- **TASK DESCRIPTION**: Determine how many lines in the records hold "black", and give that number with nothing added.

EXERCISE MATERIAL START

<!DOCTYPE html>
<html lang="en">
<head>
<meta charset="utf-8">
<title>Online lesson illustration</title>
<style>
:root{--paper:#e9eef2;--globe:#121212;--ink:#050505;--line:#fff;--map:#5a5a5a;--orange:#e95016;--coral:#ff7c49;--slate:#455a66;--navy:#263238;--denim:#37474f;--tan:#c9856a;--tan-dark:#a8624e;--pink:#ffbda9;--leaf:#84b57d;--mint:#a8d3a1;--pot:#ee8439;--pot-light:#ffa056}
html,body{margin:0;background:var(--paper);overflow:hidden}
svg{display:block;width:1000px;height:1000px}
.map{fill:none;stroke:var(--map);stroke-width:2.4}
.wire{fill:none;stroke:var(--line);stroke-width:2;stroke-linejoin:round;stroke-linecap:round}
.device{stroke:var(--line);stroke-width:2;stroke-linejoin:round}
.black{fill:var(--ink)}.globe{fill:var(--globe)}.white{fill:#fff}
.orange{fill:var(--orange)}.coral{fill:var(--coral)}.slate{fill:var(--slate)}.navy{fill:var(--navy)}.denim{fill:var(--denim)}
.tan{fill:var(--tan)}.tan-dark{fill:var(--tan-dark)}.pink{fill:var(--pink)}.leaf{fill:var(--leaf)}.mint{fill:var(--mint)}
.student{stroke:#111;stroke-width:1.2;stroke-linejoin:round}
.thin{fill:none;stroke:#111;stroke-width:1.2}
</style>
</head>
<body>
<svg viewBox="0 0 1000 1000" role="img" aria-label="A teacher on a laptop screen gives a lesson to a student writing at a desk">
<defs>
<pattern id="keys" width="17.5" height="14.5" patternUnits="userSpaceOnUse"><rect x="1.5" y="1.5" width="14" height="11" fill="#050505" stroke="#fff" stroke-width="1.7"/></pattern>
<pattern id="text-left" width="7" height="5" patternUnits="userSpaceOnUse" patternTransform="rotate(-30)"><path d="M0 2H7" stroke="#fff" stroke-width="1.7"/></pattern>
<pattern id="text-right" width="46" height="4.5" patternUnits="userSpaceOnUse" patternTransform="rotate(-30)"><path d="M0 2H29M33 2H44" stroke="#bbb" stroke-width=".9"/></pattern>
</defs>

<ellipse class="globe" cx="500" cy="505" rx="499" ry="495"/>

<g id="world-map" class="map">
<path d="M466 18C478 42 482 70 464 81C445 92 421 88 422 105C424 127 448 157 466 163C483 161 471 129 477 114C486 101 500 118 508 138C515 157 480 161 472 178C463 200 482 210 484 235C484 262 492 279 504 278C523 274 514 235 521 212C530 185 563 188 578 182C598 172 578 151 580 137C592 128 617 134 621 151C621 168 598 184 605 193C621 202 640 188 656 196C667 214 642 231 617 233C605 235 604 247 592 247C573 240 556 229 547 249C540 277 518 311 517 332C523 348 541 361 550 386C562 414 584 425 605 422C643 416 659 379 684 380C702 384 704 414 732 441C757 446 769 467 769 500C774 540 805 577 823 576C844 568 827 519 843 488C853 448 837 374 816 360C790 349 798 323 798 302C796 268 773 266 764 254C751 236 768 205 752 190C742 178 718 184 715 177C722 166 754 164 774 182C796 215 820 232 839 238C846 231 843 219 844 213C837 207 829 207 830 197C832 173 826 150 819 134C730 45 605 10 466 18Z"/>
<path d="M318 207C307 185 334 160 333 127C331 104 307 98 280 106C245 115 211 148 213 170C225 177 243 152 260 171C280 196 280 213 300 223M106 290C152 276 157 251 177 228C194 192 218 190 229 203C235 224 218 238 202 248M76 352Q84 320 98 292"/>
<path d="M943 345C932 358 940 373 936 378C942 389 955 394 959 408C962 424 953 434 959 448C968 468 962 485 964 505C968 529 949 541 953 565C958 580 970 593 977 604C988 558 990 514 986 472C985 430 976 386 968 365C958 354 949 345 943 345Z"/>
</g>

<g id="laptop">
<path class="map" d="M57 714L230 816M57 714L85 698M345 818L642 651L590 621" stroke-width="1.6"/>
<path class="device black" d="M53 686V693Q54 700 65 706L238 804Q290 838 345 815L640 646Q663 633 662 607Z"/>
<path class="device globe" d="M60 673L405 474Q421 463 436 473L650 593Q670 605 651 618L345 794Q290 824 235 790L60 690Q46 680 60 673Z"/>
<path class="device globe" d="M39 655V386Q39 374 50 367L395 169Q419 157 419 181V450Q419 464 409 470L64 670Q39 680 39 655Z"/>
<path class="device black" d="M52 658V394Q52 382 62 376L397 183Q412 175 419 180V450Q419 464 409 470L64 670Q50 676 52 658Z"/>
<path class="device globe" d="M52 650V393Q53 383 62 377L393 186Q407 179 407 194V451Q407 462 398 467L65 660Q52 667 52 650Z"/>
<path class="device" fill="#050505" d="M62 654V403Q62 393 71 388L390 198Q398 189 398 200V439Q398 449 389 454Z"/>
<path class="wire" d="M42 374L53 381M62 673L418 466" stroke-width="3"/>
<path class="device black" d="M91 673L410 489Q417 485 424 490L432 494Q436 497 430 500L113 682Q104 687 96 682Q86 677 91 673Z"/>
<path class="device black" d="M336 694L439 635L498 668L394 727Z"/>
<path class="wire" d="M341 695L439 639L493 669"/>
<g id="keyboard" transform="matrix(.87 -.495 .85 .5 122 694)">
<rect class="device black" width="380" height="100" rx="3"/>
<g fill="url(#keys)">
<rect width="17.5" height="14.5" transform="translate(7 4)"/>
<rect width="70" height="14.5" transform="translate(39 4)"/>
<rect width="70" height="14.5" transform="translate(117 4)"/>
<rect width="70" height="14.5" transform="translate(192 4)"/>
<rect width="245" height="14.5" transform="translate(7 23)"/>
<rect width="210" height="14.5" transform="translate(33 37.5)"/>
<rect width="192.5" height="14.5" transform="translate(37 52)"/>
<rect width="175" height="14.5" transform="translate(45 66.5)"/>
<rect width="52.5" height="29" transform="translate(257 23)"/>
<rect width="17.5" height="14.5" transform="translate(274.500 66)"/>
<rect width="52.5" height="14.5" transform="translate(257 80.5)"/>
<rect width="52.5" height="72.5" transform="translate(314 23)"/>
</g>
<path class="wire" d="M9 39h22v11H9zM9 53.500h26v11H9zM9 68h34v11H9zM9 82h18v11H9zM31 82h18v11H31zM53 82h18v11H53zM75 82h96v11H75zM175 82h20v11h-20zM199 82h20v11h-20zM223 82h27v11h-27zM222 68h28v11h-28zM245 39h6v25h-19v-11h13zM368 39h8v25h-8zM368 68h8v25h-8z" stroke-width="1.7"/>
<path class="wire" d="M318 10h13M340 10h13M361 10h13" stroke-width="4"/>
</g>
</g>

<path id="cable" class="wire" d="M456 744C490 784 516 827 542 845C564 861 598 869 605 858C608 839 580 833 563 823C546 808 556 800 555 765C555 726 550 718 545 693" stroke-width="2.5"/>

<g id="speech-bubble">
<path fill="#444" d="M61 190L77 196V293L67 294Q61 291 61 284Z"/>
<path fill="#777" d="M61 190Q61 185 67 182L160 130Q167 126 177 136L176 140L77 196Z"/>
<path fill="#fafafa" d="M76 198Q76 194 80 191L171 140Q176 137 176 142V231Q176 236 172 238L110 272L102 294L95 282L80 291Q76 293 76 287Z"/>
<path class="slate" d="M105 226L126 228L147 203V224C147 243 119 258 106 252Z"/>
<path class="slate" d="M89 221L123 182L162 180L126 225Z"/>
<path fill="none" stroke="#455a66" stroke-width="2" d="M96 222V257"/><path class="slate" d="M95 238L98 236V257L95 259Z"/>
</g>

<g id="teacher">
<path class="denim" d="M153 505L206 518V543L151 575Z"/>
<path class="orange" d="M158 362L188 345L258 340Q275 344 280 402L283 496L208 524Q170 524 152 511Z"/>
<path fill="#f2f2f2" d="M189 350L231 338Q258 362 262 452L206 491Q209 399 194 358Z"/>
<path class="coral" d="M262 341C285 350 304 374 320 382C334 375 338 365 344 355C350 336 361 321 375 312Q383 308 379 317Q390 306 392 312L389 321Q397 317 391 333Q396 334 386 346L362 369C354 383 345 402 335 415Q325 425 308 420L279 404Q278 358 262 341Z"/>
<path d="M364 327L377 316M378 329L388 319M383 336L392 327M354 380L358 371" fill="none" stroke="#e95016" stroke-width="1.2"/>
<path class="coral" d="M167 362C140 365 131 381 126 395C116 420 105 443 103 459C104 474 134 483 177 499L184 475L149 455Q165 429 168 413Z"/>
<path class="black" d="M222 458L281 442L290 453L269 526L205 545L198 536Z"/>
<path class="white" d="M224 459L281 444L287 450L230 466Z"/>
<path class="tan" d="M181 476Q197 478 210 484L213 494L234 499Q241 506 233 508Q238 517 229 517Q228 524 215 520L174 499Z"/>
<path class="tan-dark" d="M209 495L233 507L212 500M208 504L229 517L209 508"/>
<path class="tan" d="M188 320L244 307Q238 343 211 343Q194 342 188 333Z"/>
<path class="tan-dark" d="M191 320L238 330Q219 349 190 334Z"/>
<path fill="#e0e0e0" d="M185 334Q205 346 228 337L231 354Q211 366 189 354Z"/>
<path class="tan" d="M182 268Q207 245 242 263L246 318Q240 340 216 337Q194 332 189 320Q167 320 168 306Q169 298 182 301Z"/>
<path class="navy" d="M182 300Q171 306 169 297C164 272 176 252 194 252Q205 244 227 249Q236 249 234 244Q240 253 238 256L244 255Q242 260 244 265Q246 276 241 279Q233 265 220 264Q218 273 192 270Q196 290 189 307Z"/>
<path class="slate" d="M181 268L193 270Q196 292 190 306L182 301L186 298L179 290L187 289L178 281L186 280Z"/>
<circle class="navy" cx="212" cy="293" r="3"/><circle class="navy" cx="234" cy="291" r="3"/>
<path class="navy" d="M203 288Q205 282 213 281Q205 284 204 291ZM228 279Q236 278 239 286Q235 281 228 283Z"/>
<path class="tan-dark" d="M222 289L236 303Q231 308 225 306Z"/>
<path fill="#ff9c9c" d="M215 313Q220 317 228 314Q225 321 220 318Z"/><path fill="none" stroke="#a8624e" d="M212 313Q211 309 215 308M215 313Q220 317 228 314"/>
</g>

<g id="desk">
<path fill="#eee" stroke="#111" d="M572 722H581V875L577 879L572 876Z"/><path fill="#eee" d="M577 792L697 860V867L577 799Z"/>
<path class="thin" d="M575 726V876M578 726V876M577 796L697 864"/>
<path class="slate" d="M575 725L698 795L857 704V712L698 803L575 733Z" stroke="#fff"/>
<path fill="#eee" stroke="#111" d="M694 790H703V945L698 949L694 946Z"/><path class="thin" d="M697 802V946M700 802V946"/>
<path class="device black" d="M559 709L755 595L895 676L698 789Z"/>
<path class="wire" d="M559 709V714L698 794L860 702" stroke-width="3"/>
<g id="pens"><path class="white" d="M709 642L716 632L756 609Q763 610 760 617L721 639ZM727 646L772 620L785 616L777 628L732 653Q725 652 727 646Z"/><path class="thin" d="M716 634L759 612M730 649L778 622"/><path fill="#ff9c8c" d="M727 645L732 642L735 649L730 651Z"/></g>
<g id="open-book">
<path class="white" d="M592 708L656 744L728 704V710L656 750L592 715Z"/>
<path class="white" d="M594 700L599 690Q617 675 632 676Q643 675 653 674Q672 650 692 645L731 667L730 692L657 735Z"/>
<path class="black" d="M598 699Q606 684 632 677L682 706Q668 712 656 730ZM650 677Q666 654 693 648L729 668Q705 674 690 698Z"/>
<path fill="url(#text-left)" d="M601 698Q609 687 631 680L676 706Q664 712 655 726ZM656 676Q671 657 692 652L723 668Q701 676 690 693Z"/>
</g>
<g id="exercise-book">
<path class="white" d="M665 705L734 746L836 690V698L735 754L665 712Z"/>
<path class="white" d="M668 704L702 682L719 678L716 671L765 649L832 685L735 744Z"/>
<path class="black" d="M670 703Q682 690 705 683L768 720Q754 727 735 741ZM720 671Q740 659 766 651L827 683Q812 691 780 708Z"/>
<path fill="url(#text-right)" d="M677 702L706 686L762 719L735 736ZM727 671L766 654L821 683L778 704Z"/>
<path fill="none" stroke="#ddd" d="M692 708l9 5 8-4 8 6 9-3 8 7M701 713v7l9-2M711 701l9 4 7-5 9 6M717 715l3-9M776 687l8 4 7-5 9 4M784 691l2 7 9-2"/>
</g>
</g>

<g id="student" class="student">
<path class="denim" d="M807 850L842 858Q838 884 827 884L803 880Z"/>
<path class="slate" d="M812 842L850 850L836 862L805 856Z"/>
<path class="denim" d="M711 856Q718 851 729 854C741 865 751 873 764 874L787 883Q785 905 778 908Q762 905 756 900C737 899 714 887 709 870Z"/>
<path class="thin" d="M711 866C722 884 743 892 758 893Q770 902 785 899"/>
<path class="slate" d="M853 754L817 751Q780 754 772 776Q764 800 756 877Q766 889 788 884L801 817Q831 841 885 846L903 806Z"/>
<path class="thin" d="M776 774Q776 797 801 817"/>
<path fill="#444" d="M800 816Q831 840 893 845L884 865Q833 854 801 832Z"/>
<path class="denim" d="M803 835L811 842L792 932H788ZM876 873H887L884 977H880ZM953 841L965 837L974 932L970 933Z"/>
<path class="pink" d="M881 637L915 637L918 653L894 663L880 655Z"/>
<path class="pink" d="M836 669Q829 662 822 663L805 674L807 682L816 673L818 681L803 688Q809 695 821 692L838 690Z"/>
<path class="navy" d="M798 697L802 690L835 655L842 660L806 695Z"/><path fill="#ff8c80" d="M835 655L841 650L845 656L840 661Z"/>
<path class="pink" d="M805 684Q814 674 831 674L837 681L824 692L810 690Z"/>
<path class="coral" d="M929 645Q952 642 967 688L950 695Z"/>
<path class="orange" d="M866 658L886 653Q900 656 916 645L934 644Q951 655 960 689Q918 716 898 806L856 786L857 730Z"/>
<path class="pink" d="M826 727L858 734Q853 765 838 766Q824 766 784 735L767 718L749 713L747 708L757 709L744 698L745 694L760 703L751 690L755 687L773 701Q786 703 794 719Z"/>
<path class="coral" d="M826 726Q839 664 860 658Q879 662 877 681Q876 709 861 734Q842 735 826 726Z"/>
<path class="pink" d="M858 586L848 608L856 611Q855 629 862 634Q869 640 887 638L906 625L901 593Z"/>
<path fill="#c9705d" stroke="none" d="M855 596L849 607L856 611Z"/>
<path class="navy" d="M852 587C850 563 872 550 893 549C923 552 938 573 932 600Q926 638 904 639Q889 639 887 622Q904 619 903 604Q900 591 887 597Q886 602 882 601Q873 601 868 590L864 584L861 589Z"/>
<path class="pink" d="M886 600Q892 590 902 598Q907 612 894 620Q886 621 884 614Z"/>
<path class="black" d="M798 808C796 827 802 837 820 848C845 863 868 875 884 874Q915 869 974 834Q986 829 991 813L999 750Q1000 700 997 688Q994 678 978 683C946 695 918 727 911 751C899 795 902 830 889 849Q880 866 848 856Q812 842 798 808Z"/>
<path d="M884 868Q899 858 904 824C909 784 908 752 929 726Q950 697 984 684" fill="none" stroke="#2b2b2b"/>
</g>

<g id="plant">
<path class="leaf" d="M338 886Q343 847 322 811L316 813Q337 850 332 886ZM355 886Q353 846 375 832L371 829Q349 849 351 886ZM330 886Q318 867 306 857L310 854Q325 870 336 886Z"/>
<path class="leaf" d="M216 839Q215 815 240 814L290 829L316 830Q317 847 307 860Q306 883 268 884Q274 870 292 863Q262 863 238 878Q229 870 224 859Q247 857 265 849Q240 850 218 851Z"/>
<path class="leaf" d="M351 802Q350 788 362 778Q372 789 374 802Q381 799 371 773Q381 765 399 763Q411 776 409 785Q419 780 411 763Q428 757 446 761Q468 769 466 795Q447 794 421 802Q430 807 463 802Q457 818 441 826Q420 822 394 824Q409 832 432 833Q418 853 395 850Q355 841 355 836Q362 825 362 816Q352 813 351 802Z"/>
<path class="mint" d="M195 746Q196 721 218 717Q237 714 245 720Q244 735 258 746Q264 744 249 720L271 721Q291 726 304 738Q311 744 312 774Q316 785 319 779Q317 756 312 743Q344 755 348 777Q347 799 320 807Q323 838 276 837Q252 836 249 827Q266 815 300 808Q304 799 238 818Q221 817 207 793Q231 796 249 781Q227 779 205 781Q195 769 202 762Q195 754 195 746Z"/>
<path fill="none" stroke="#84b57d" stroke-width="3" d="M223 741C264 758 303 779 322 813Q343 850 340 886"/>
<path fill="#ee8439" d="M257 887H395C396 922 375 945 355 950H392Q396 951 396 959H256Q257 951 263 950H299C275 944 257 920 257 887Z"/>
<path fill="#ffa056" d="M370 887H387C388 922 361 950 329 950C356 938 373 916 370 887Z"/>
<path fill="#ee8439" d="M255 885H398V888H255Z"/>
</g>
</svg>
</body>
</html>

EXERCISE MATERIAL END

- **WRITTEN ANSWER**: 11